The Supreme Court isn’t the only federal court considering a challenge to the Affordable Care Act.
Just down the street from the high court, District Judge Rosemary M. Collyer in the District of Columbia is considering another challenge brought by House Republicans.
In the case, House Speaker John Boehner sets forth two claims: that the money for payments to insurance companies was not properly approved by Congress, and that the Obama administration attempted to rewrite sections of the landmark health care law concerning the employer mandate without permission from Congress.
“This suit concerns the continued viability of the separations of power doctrine,” Jonathan Turley, a George Washington University Law School professor who is representing the House, argued in court papers.
It’s an unusual case, and Collyer could decide in late June whether to allow the suit to go forward. That’s around the same time the Supreme Court will decide a separate challenge that could gut the law.
In short, June could be a crucial month for the future of the signature legislative achievement of the Obama administration.
But before getting to the merits of the claims, Turley has a high hurdle: he must prove to the court that the House has the legal right, or “standing,” to bring the case.

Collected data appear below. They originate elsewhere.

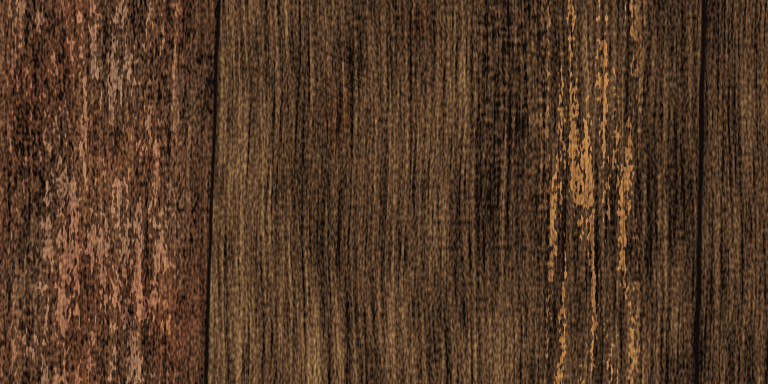
A Shadertoy shader for this texture:

```glsl
// Weathered brown planks with two dark upright seams.
// Stretched gradient noise makes the grain; soft regional masks add pale
// flakes on the left, charred cross cracks and tan streaks on the right.

#define BASE_TONE 0.352
#define FINE_GRAIN 0.27
#define MID_GRAIN 0.13
#define SPECKLE 0.27
#define PORE_DEPTH 0.13
#define FLAKE_AMOUNT 0.20
#define STREAK_AMOUNT 0.25
#define CHAR_DEPTH 0.10
#define SEAM_WIDTH 0.0040
#define GRAIN_BEND 0.022

// Pseudo-random unit gradient for a lattice point
vec2 gradientAt(vec2 cell) {
    uvec2 q = uvec2(ivec2(cell) + 4096);
    uint h = q.x * 374761U + q.y * 668265U;
    h = (h ^ (h >> 13)) * 127413U;
    h = (h ^ (h >> 15)) * 974711U;
    h ^= h >> 16;
    float angle = float(h & 65535U) * 6.2832 / 65536.0;
    return vec2(cos(angle), sin(angle));
}

float gradientNoise(vec2 p) {
    vec2 i = floor(p), f = p - i;
    vec2 u = f * f * f * (f * (f * 6.0 - 15.0) + 10.0);
    vec2 e = vec2(0.0, 1.0);
    float a = dot(gradientAt(i), f);
    float b = dot(gradientAt(i + e.yx), f - e.yx);
    float c = dot(gradientAt(i + e.xy), f - e.xy);
    float d = dot(gradientAt(i + e.yy), f - e.yy);
    return mix(mix(a, b, u.x), mix(c, d, u.x), u.y);
}

// Noise with separate frequencies across and along the grain
float grain(vec2 p, float across, float along) {
    return gradientNoise(p * vec2(across, along));
}

float blob(vec2 p, vec2 center, vec2 radius) {
    vec2 d = (p - center) / radius;
    return exp(-dot(d, d));
}

float band(float x, float lo, float hi, float soft) {
    return smoothstep(lo - soft, lo + soft, x) * (1.0 - smoothstep(hi - soft, hi + soft, x));
}

void mainImage(out vec4 fragColor, in vec2 fragCoord) {
    vec2 p = fragCoord / iResolution.y;
    p.x *= 2.0 * iResolution.y / iResolution.x;
    float pixel = 1.0 / iResolution.y;

    // Plank layout
    float wobble = 0.004 * grain(p, 3.0, 9.0);
    float seamA = p.x - mix(0.534, 0.570, p.y) - wobble;
    float seamB = p.x - mix(1.815, 1.833, p.y) - wobble;
    float left = smoothstep(-pixel, pixel, -seamA);
    float right = smoothstep(-pixel, pixel, seamB);
    float middle = 1.0 - left - right;

    // Bent grain coordinates, shifted per plank
    vec2 g = p;
    g.x += GRAIN_BEND * grain(p, 3.0, 1.7) + 0.003 * grain(p, 11.0, 7.0);
    g += vec2(3.7, 1.3) * step(0.0, seamA) + vec2(2.9, 5.1) * step(0.0, seamB);

    // Grain from broad to fine: long lines, crisp pores, grit
    float mid = grain(g, 32.0, 2.2);
    float fine = grain(g + 7.3, 112.0, 2.6);
    float grit = grain(g + 2.1, 185.0, 75.0);
    float fleck = grain(g + 6.2, 95.0, 30.0);
    float pores = smoothstep(0.14, 0.30, grain(g + 4.6, 140.0, 6.0) + 0.25 * fleck);
    float tone = BASE_TONE + 0.09 * grain(g, 6.0, 1.3) + MID_GRAIN * mid;
    tone += FINE_GRAIN * fine * mix(1.0, 0.55, left) + SPECKLE * grit + 0.12 * fleck;
    tone -= PORE_DEPTH * pores * mix(1.0, 0.6, left);

    // Pale flakes and dark worn patches of the left plank
    float worn = 0.8 * grain(g, 40.0, 7.0) + 0.65 * fleck + 0.3 * grit + 0.6 * grain(g, 9.0, 2.0);
    float flakes = smoothstep(0.16, 0.30, worn) * left * band(p.x, 0.02, 0.46, 0.06);
    float patches = smoothstep(0.16, 0.36, -worn) * left;
    tone += FLAKE_AMOUNT * flakes - 0.11 * patches;
    tone -= 0.05 * left * smoothstep(0.42, 0.52, p.x);

    // Light plank edge and smoky shades in the middle plank
    tone += 0.07 * middle * exp(-abs(seamA) * 11.0);
    float smoke = blob(p, vec2(0.97, 0.86), vec2(0.16, 0.22)) + 0.5 * blob(p, vec2(1.2, 0.25), vec2(0.2, 0.3));
    float knot = blob(p, vec2(0.885, 0.70), vec2(0.03, 0.08)) + blob(p, vec2(1.09, 0.94), vec2(0.03, 0.04));
    tone -= 0.055 * smoke + 0.07 * knot;

    // Faint slanted scratches
    vec2 slanted = vec2(0.5 * p.x + p.y, p.x - 0.5 * p.y);
    float scratches = smoothstep(0.18, 0.34, grain(slanted, 85.0, 5.0));
    tone -= 0.075 * scratches * blob(p, vec2(0.9, 0.78), vec2(0.22, 0.2));

    // Charred zone split by short wavy cross cracks
    float charred = band(p.x, 1.24, 1.43, 0.06) * smoothstep(0.1, 0.9, p.y);
    float ripple = 0.014 * grain(p, 24.0, 9.0);
    float cracks = grain(p + vec2(0.0, ripple), 32.0, 62.0);
    tone -= charred * (CHAR_DEPTH - 0.26 * cracks);
    float shade = band(p.x, 1.66, 1.82, 0.03) * middle;
    tone -= 0.065 * shade + 0.045 * right;
    tone -= 0.16 * blob(p, vec2(1.77, 0.04), vec2(0.05, 0.07));

    // Broken tan streaks beside the charred zone
    float tanZone = band(p.x, 1.42, 1.66, 0.035);
    float streakField = grain(g + 9.4, 38.0, 2.8) + 0.6 * fleck + 0.35 * grit + 0.25 * fine;
    float streaks = smoothstep(0.15, 0.29, streakField + 0.12 * (p.y - 0.5)) * tanZone;
    tone += STREAK_AMOUNT * streaks - 0.04 * tanZone;

    // Thin wandering crack
    float crack = abs(p.x - 1.09 - 0.035 * gradientNoise(vec2(5.3, p.y * 3.0)));
    tone -= 0.10 * (1.0 - smoothstep(0.001, 0.002 + pixel, crack)) * band(p.y, 0.12, 0.85, 0.1);

    // Tone to brown, with redder and yellower areas
    tone = clamp(tone, 0.06, 0.72);
    vec3 wood = tone * vec3(1.0, 0.69 + 0.07 * smoothstep(0.36, 0.62, tone), 0.485);
    float rust = left * (0.45 + 1.2 * grain(p, 7.0, 3.0)) + knot;
    wood *= mix(vec3(1.0), vec3(1.05, 0.92, 0.86), clamp(rust, 0.0, 1.0));
    wood *= mix(vec3(1.0), vec3(0.99, 1.015, 0.97), middle + right);
    wood *= mix(vec3(1.0), vec3(0.99, 0.99, 1.14), flakes);
    wood *= mix(vec3(1.0), vec3(1.06, 0.95, 0.88), streaks);

    // Dark seams with soft shadows
    float gap = min(abs(seamA), abs(seamB) * 0.75);
    wood *= 1.0 - 0.32 * exp(-gap * 120.0);
    float slit = 1.0 - smoothstep(SEAM_WIDTH - pixel, SEAM_WIDTH + pixel, gap);
    fragColor = vec4(mix(wood, vec3(0.055, 0.04, 0.035), 0.92 * slit), 1.0);
}
```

Lawyers for the Department of Justice have filed a motion to dismiss the lawsuit, which they refer to in court papers as “novel and unprecedented.” They also assert that the House lacks any concrete injury from the implementation of the law.
“The role that Congress played in enacting [a] statute does not give it, let alone on of its chambers, a ‘personal’ stake in the manner in which that statute is now implemented,” they wrote.
Last week, Collyer held a hearing on the standing issue and she seemed extremely skeptical – and, at times, hostile – to the DOJ’s position.
At one point she asked a Justice Department lawyer why the government seemed to assert that the case is just an “abstract disagreement” of the law. As the government kept trying to keep the case about the issue of standing and not about its legal merits, Collyer grew increasingly frustrated, and asked several questions regarding the appropriation to the insurance companies. At one point, she spoke about the “insult” to the House’s authority.
On Monday, Collyer asked for more information about the appropriations, signaling the possibility that she may not think the case should be dismissed.